And also, by going back to the confessionals of the 17th century Foucault demonstrates that modern history of sexuality is that of explosion of discourses, rather than that of sexuality being compelled to silence. Moreover, modern treatment of disparate sexualities that established heterogeneity of sexualities, and saw the incorporation of the disparate sexualities into the discourse, refutes repressive hypothesis of its claim that history of relationship between power and sex is that of repression.
Both misconceptions behind morality and power-sexuality relations dealt by Nietzsche and Foucault are seen by the two to be widely prevalent but rarely come up to surface to be examined. Neither of them, despite launching a wholesale attack against these misconceptions, attempts to demonstrate the truth of their claim that the misconceptions are there, and extremely prevalent.

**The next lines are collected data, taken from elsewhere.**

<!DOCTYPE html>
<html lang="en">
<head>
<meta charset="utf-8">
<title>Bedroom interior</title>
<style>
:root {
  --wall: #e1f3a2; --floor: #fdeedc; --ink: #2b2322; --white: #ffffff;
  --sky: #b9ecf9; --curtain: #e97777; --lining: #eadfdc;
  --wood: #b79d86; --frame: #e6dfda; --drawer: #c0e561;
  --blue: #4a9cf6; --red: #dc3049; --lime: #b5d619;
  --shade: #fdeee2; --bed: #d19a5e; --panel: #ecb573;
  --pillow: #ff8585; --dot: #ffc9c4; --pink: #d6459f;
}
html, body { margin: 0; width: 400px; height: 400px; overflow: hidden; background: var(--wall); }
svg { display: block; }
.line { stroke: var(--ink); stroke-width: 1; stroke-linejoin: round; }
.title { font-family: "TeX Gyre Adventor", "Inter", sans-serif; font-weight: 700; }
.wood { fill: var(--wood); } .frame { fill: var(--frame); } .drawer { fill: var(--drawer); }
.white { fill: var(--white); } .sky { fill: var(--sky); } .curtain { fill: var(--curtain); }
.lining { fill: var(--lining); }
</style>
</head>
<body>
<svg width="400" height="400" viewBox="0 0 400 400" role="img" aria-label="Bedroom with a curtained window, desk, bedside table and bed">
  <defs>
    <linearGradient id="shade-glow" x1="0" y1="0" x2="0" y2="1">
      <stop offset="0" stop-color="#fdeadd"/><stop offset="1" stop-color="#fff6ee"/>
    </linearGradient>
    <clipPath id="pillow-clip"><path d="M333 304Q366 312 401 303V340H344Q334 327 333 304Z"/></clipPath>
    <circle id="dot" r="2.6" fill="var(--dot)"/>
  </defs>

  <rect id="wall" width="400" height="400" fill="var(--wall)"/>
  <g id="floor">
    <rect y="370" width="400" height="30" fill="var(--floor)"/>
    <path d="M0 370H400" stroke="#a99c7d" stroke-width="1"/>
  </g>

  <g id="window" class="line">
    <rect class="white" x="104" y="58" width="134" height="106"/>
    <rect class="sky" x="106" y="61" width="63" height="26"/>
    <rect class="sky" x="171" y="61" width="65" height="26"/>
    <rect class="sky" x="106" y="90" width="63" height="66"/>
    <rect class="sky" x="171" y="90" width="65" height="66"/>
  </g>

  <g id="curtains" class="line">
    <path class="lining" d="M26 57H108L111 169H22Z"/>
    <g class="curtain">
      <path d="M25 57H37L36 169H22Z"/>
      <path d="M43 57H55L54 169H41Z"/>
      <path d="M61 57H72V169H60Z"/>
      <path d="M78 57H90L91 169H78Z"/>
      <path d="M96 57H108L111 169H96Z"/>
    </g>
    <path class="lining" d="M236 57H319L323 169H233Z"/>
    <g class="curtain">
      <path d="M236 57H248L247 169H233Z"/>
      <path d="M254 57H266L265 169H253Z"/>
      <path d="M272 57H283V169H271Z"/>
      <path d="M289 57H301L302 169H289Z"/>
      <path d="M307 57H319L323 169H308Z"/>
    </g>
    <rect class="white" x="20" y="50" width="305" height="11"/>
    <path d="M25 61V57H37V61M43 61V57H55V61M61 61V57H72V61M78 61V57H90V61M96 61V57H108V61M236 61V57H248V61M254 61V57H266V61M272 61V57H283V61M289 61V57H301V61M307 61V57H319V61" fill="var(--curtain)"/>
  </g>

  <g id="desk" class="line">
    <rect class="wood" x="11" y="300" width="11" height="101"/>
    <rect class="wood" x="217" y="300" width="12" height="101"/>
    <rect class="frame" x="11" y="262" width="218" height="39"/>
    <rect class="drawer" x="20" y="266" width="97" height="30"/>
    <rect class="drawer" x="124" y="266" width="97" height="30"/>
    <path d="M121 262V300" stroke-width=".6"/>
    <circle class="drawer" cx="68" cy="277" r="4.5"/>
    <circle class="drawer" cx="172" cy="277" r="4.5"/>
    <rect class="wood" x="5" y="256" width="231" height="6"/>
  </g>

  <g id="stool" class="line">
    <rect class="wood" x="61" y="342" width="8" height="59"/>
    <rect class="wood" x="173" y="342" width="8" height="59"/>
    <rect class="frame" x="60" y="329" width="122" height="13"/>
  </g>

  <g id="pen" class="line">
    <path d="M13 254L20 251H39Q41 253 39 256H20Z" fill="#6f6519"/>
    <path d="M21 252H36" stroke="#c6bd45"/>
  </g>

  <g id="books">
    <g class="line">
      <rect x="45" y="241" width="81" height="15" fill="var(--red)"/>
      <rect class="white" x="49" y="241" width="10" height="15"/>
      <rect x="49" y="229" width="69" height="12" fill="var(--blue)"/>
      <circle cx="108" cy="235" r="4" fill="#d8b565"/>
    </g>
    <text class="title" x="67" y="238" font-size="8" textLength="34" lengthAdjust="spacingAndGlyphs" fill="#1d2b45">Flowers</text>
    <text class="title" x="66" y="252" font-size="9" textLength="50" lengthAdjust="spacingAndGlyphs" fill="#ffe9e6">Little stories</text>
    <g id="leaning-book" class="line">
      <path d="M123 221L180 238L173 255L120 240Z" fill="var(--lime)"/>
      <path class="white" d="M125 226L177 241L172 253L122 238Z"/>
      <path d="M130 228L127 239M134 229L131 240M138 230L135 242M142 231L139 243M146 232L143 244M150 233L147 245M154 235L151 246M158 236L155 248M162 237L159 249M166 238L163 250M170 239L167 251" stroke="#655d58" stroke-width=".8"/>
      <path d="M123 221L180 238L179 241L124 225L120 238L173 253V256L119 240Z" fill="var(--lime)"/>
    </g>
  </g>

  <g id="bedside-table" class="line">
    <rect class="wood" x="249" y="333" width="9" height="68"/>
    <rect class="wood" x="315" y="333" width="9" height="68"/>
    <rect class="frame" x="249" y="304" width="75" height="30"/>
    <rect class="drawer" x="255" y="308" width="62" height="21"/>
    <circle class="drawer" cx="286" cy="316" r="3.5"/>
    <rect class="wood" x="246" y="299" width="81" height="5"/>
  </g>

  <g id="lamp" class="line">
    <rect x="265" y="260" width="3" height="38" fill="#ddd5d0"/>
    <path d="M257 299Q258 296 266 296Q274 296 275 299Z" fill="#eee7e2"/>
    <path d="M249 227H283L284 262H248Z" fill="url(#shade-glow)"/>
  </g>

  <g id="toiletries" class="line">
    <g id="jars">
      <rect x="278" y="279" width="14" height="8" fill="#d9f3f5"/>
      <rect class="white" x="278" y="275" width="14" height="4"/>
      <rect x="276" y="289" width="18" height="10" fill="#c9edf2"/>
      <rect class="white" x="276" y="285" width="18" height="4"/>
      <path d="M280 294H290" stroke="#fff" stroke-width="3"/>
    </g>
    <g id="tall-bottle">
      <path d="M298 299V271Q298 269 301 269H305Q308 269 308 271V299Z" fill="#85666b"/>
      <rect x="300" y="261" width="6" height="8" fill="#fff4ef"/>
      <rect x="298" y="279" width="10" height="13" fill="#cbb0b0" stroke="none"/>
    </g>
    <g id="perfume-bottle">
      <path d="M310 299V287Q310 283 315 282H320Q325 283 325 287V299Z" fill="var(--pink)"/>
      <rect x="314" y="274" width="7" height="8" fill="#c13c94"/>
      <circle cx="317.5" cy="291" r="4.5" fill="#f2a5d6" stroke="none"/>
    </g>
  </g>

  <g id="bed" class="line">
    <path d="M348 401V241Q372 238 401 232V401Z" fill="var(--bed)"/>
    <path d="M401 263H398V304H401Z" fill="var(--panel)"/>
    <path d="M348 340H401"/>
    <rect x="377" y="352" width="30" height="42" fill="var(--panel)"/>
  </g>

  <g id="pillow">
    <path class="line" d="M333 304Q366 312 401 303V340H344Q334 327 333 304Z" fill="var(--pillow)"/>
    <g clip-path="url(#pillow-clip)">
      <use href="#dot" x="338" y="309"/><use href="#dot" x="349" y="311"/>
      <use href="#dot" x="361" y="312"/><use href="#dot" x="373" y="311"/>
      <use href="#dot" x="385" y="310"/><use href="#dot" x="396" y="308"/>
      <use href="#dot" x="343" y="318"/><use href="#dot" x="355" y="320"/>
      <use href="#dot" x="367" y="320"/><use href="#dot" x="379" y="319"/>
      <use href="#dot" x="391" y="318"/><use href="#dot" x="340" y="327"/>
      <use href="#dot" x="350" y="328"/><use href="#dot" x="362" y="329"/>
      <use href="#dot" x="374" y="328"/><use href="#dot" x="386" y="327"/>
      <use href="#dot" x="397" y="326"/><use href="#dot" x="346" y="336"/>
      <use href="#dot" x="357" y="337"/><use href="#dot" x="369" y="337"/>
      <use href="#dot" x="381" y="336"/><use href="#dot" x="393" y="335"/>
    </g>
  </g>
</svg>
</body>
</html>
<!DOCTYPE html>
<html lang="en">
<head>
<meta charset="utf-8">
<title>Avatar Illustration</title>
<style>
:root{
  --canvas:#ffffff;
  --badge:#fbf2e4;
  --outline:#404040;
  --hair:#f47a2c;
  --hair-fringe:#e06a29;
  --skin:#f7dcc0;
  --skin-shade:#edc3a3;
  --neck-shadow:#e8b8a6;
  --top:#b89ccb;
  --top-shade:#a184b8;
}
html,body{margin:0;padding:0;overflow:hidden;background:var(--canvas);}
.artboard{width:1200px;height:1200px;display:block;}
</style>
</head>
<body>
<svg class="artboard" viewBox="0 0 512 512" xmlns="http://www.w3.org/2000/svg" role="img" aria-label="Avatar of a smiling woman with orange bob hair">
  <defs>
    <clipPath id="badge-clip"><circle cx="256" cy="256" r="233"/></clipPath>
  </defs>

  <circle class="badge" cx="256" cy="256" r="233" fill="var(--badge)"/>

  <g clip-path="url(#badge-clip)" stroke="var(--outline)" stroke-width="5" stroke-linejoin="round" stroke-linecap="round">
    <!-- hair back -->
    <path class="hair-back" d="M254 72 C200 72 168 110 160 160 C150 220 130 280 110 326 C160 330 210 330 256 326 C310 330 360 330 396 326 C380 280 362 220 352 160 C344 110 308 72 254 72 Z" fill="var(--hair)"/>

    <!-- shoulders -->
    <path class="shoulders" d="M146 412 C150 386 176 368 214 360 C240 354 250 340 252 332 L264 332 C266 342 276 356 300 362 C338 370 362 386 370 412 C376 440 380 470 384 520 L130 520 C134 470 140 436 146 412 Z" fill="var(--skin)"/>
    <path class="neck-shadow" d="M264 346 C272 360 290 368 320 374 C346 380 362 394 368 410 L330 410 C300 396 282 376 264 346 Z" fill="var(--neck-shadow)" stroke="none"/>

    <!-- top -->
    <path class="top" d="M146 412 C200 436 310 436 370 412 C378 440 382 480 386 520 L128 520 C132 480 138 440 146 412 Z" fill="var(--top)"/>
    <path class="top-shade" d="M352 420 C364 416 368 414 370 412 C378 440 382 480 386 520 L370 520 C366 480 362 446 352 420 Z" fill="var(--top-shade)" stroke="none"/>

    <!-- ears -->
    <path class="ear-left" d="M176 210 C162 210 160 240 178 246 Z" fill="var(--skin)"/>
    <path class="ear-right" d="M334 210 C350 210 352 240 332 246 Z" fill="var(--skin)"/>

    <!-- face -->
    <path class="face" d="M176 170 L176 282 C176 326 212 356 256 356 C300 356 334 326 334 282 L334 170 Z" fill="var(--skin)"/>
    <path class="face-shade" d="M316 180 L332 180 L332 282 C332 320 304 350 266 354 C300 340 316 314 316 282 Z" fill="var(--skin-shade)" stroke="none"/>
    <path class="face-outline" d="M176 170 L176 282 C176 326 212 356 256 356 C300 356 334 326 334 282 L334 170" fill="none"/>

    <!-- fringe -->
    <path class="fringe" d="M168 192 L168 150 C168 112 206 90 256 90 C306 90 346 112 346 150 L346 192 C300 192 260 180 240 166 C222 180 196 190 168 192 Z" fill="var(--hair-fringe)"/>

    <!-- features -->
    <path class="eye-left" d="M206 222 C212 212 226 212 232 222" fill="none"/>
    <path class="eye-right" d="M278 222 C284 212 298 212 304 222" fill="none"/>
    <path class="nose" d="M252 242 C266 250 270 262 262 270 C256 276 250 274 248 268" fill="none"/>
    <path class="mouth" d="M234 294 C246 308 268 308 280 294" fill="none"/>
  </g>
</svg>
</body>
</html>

Both seem to be assured that popular contemporary discourses dealing with their subject (morality/sexuality) sufficiently validate their claim, and they saw the need to eradicate them.